The union, for its part, has said the idea isn’t acceptable but that members are exploring “the possibility of giving a little to get a lot back — with strong contractual guarantees.”
And it isn’t just teachers who are worried about this. Principals’ salaries rise and fall with those of teachers, so they and other educators would take the hit, too.
Teachers are especially riled about this idea because the average teacher salary in the school district last year was $64,318 — lower than many nearby districts like Sweetwater ($72,682), San Dieguito ($75,272) and La Mesa-Spring Valley ($72,019), according to an analysis by the Sacramento Bee. The California average is $66,995.
There’s another factor to look at, though, when it comes to salaries and spending. While teacher salaries are low, San Diego Unified has historically been more heavily staffed with teachers than other school districts.
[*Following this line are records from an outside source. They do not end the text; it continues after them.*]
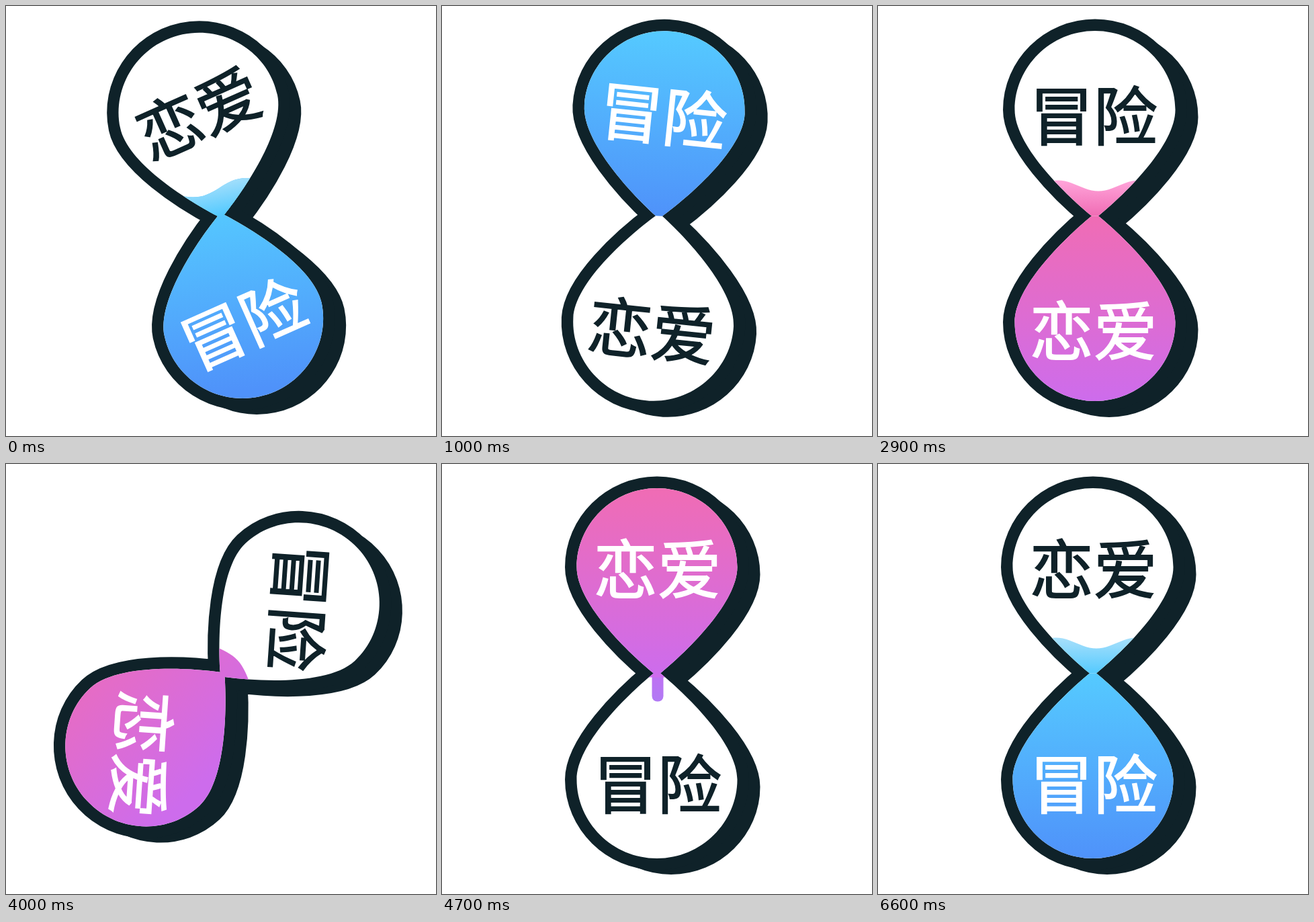
Write an HTML page with a canvas that moves like this. It is 640x640 px and loops after 7200 ms.

```html
<!DOCTYPE html>
<html lang="zh-CN">
<head>
<meta charset="utf-8">
<title>Hourglass</title>
<style>
  html, body { margin: 0; width: 100%; height: 100%; overflow: hidden; background: #fff; }
  canvas { display: block; width: 640px; height: 640px; }
</style>
</head>
<body>
<canvas id="stage" width="640" height="640"></canvas>
<script>
const ctx = document.getElementById('stage').getContext('2d');
const HALF = 3600, STEP = 100, RAD = Math.PI / 180;
const PIVOT = [321.5, 312], TEXT_PIVOT = [320.8, 320];
const DARK = '#0f2229', WHITE = '#ffffff';
// spin: way the gradient turns; far, near: how much its ends move out while it does
const BLUE = { hi: '#55caff', lo: '#4f92fa', light: '#a8e0fb', spin: 1, far: 200, near: 138 };
const PINK = { hi: '#f06cb4', lo: '#cd6cec', light: '#ffa5da', spin: -1, far: 80, near: 40 };
const STREAM = [['#8480dd', '#d078c8', '#bb8bd8'], ['#c070f2', '#6aa8ff', '#8fa8f4']];

// Tables of [time, value]
const TURN = [[0, -12], [100, -16], [200, -13], [300, 9], [400, 47], [500, 108], [600, 157],
  [700, 186], [800, 196], [900, 193], [1000, 183], [1100, 180]];
const REST_LEVEL = [[0, 41], [400, 24], [500, 33], [600, 34], [800, 24], [1000, 0], [1100, -8]];
const REST_PHASE = [[0, -23], [400, -60], [500, -50], [1100, 40]];
const DRAIN = [[1100, 300], [1600, 268], [1900, 236], [2200, 212], [2400, 180], [2600, 130], [2800, 70], [2900, 45]];
const DRAIN_PHASE = [[1100, 218], [1900, 48], [2900, -245]];
const FILL = [[1400, 290], [1900, 246], [2400, 190], [2700, 90], [2900, 0]];
// Splash drops: [age at 1900 ms, reach]
const DROPS = [[.45, -207], [.2, -170], [.33, 127], [.06, 216]];

const clamp = v => Math.max(0, Math.min(1, v));
const smooth = v => { v = clamp(v); return v * v * (3 - 2 * v); };

function at(table, t) {
  if (t <= table[0][0]) return table[0][1];
  for (let i = 1; i < table.length; i++) {
    const [t0, a] = table[i - 1], [t1, b] = table[i];
    if (t <= t1) return a + (b - a) * (t - t0) / (t1 - t0);
  }
  return table[table.length - 1][1];
}

function mix(a, b, k) {
  const part = (c, i) => parseInt(c.slice(i, i + 2), 16);
  return '#' + [1, 3, 5].map(i =>
    Math.round(part(a, i) + (part(b, i) - part(a, i)) * k).toString(16).padStart(2, '0')).join('');
}

function gradient(x0, y0, x1, y1, from, to) {
  const g = ctx.createLinearGradient(x0, y0, x1, y1);
  g.addColorStop(0, from);
  g.addColorStop(1, to);
  return g;
}

// One bulb hanging from the neck: s = 1 down, -1 up
function bulb(s) {
  const p = new Path2D();
  p.moveTo(-5, 0);
  p.bezierCurveTo(-50, s * 37, -119.5, s * 107, -119.5, s * 158);
  p.bezierCurveTo(-119.5, s * 222, -66, s * 275.5, 0, s * 275.5);
  p.bezierCurveTo(66, s * 275.5, 119.5, s * 222, 119.5, s * 158);
  p.bezierCurveTo(119.5, s * 107, 50, s * 37, 5, 0);
  p.closePath();
  return p;
}

const GLASS = new Path2D();
GLASS.addPath(bulb(-1));
GLASS.addPath(bulb(1));

function placeGlass(phi, dx, dy) {
  ctx.translate(PIVOT[0] + dx, PIVOT[1] + dy);
  ctx.rotate(phi);
  ctx.translate(-1.5, -.5);
}

function outline(phi, dx, dy, width) {
  ctx.save();
  placeGlass(phi, dx, dy);
  ctx.fillStyle = ctx.strokeStyle = DARK;
  ctx.lineWidth = width;
  ctx.lineJoin = 'round';
  ctx.fill(GLASS);
  ctx.stroke(GLASS);
  ctx.restore();
}

// Fills the area between two level functions of x
function band(low, high, paint) {
  ctx.beginPath();
  for (let x = -125; x <= 125; x += 5) ctx.lineTo(x, low(x));
  for (let x = 125; x >= -125; x -= 5) ctx.lineTo(x, high(x));
  ctx.closePath();
  ctx.fillStyle = paint;
  ctx.fill();
}

const flat = y => () => y;
const wave = (x, x0, len) => Math.cos(2 * Math.PI * (x - x0) / len);

function drawTurning(u, now) {
  const k = 180 * smooth((u + 100) / 1000) * RAD;
  const dx = -Math.sin(k) * now.spin, dy = Math.cos(k);
  const far = -138 - now.far * Math.sin(k), near = 138 - now.near * Math.sin(k);
  const level = at(REST_LEVEL, u), x0 = at(REST_PHASE, u);
  const amp = u < 900 ? 7 : 0;
  const top = x => -(level - amp * wave(x, x0, 120));
  band(top, flat(300), gradient(dx * far, 138 + dy * far, dx * near, 138 + dy * near, now.hi, now.lo));
  ctx.globalAlpha = clamp(1 - u / 300);
  band(top, flat(0), gradient(0, -52, 0, -2, now.light, now.hi));
  ctx.globalAlpha = 1;
}

function pipe(from, to, paint) {
  if (to - from < 4) return;
  ctx.beginPath();
  ctx.roundRect(-9.5, -to, 17, to - from, 8);
  ctx.fillStyle = paint;
  ctx.fill();
}

function drawStream(u, level, flip) {
  const [top, end, rest] = STREAM[flip];
  const head = 42 + (u - 1100) * .8;
  const second = 106 + (u - 1900) * .8;
  const tail = Math.max(-10, (u - 2500) * .8);
  const floor = level + 9;
  if (u < 1800) {
    pipe(-10, Math.min(head, floor), gradient(0, 0, 0, -240, top, end));
  } else {
    pipe(second + 26, floor, rest);
    pipe(tail, Math.min(second, floor), gradient(0, 0, 0, -106, top, end));
  }
}

function drawDrops(u, level, color) {
  if (u < 1500 || u > 2600) return;
  ctx.strokeStyle = color;
  ctx.lineWidth = 12;
  ctx.lineCap = 'round';
  for (const [age, reach] of DROPS) {
    const a = (age + (u - 1900) / 500 + 2) % 1;
    const x = -reach * a, y = -level + 54 * 4 * a * (1 - a);
    const dir = Math.atan2(54 * 4 * (1 - 2 * a), -reach);
    const h = Math.min(14, 60 * a) / 2;
    ctx.beginPath();
    ctx.moveTo(x - h * Math.cos(dir), y - h * Math.sin(dir));
    ctx.lineTo(x + h * Math.cos(dir), y + h * Math.sin(dir));
    ctx.stroke();
  }
}

function drawDraining(u, flip, now, next) {
  const d = at(DRAIN, u), e = at(FILL, u);
  const m = smooth((u - 1900) / 1000);
  const f = clamp(1 - e / 246);
  const mid = mix(next.light, next.hi, .5);
  drawStream(u, e, flip);
  drawDrops(u, e, mid);
  const fillAmp = 8 * clamp(e / 100);
  band(flat(-300), x => -(e + fillAmp * wave(x, 8, 120)),
    gradient(0, -e, 0, -276, mix(next.light, next.hi, f), mix(mid, next.lo, f)));
  const amp = at([[1900, 18], [2900, 8]], u), len = at([[1900, 215], [2900, 120]], u);
  const x0 = at(DRAIN_PHASE, u);
  band(flat(u < 2900 ? -6 : 0), x => d - amp * wave(x, x0, len),
    gradient(0, Math.min(276, d + amp), 0, 0, mix(now.hi, next.light, m), mix(now.lo, next.hi, m)));
}

// The word circles the pivot and spins once more about its own middle
function label(text, radius, phi, color) {
  ctx.save();
  ctx.translate(...TEXT_PIVOT);
  ctx.translate(-radius * Math.sin(phi), radius * Math.cos(phi));
  ctx.rotate(2 * phi);
  ctx.font = '400 95px "Noto Sans CJK SC", "Noto Sans CJK", sans-serif';
  ctx.textAlign = 'center';
  ctx.fillStyle = ctx.strokeStyle = color;
  ctx.lineWidth = 1.8;
  ctx.lineJoin = 'miter';
  ctx.miterLimit = 3;
  ctx.fillText(text, 0, 36);
  ctx.strokeText(text, 0, 36);
  ctx.restore();
}

function draw(time) {
  const t = Math.floor(time / STEP) * STEP % (2 * HALF);
  const flip = t >= HALF ? 1 : 0;
  let u = t % HALF;
  // The second pour takes a little longer
  if (u > 1900) u = Math.min(2900, 1900 + (u - 1900) / (1 + .1 * flip));
  const phi = (at(TURN, u) + 180 * flip) * RAD;
  const [now, next] = flip ? [PINK, BLUE] : [BLUE, PINK];

  ctx.fillStyle = WHITE;
  ctx.fillRect(0, 0, 640, 640);
  outline(phi, 21, 11, 26);
  outline(phi, 0, 0, 35);

  ctx.save();
  placeGlass(phi, 0, 0);
  ctx.fillStyle = WHITE;
  ctx.fill(GLASS);
  ctx.clip(GLASS);
  ctx.rotate(Math.PI * flip);
  if (u < 1100) drawTurning(u, now);
  else drawDraining(u, flip, now, next);
  ctx.restore();

  const k = smooth((u - 1780) / 1120);
  const fading = mix(WHITE, DARK, k), rising = mix(DARK, WHITE, k);
  label('恋爱', -163.5, phi, flip ? fading : rising);
  label('冒险', 156.5, phi, flip ? rising : fading);
}

const start = performance.now();
function loop() {
  draw(performance.now() - start);
  requestAnimationFrame(loop);
}
loop();
</script>
</body>
</html>
```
I ran the numbers for last year: There were roughly 18 students per San Diego Unified teacher, compared to roughly 23 students per teacher in the Sweetwater or San Dieguito school districts.
That low student-to-teacher ratio may make you scratch your head, especially when you see class sizes in many schools. But “teachers” also includes people who are teachers but not necessarily tasked with their own classroom, like the resource teachers who help struggling teachers. Those same jobs may be performed by workers who aren’t teachers in other school districts, which complicates any comparison.
Does that pattern of keeping more teachers — but at lower pay — hold for this year? I’m getting some numbers to check. The teachers union is expected to respond to the pay proposal this week.
— EMILY ALPERT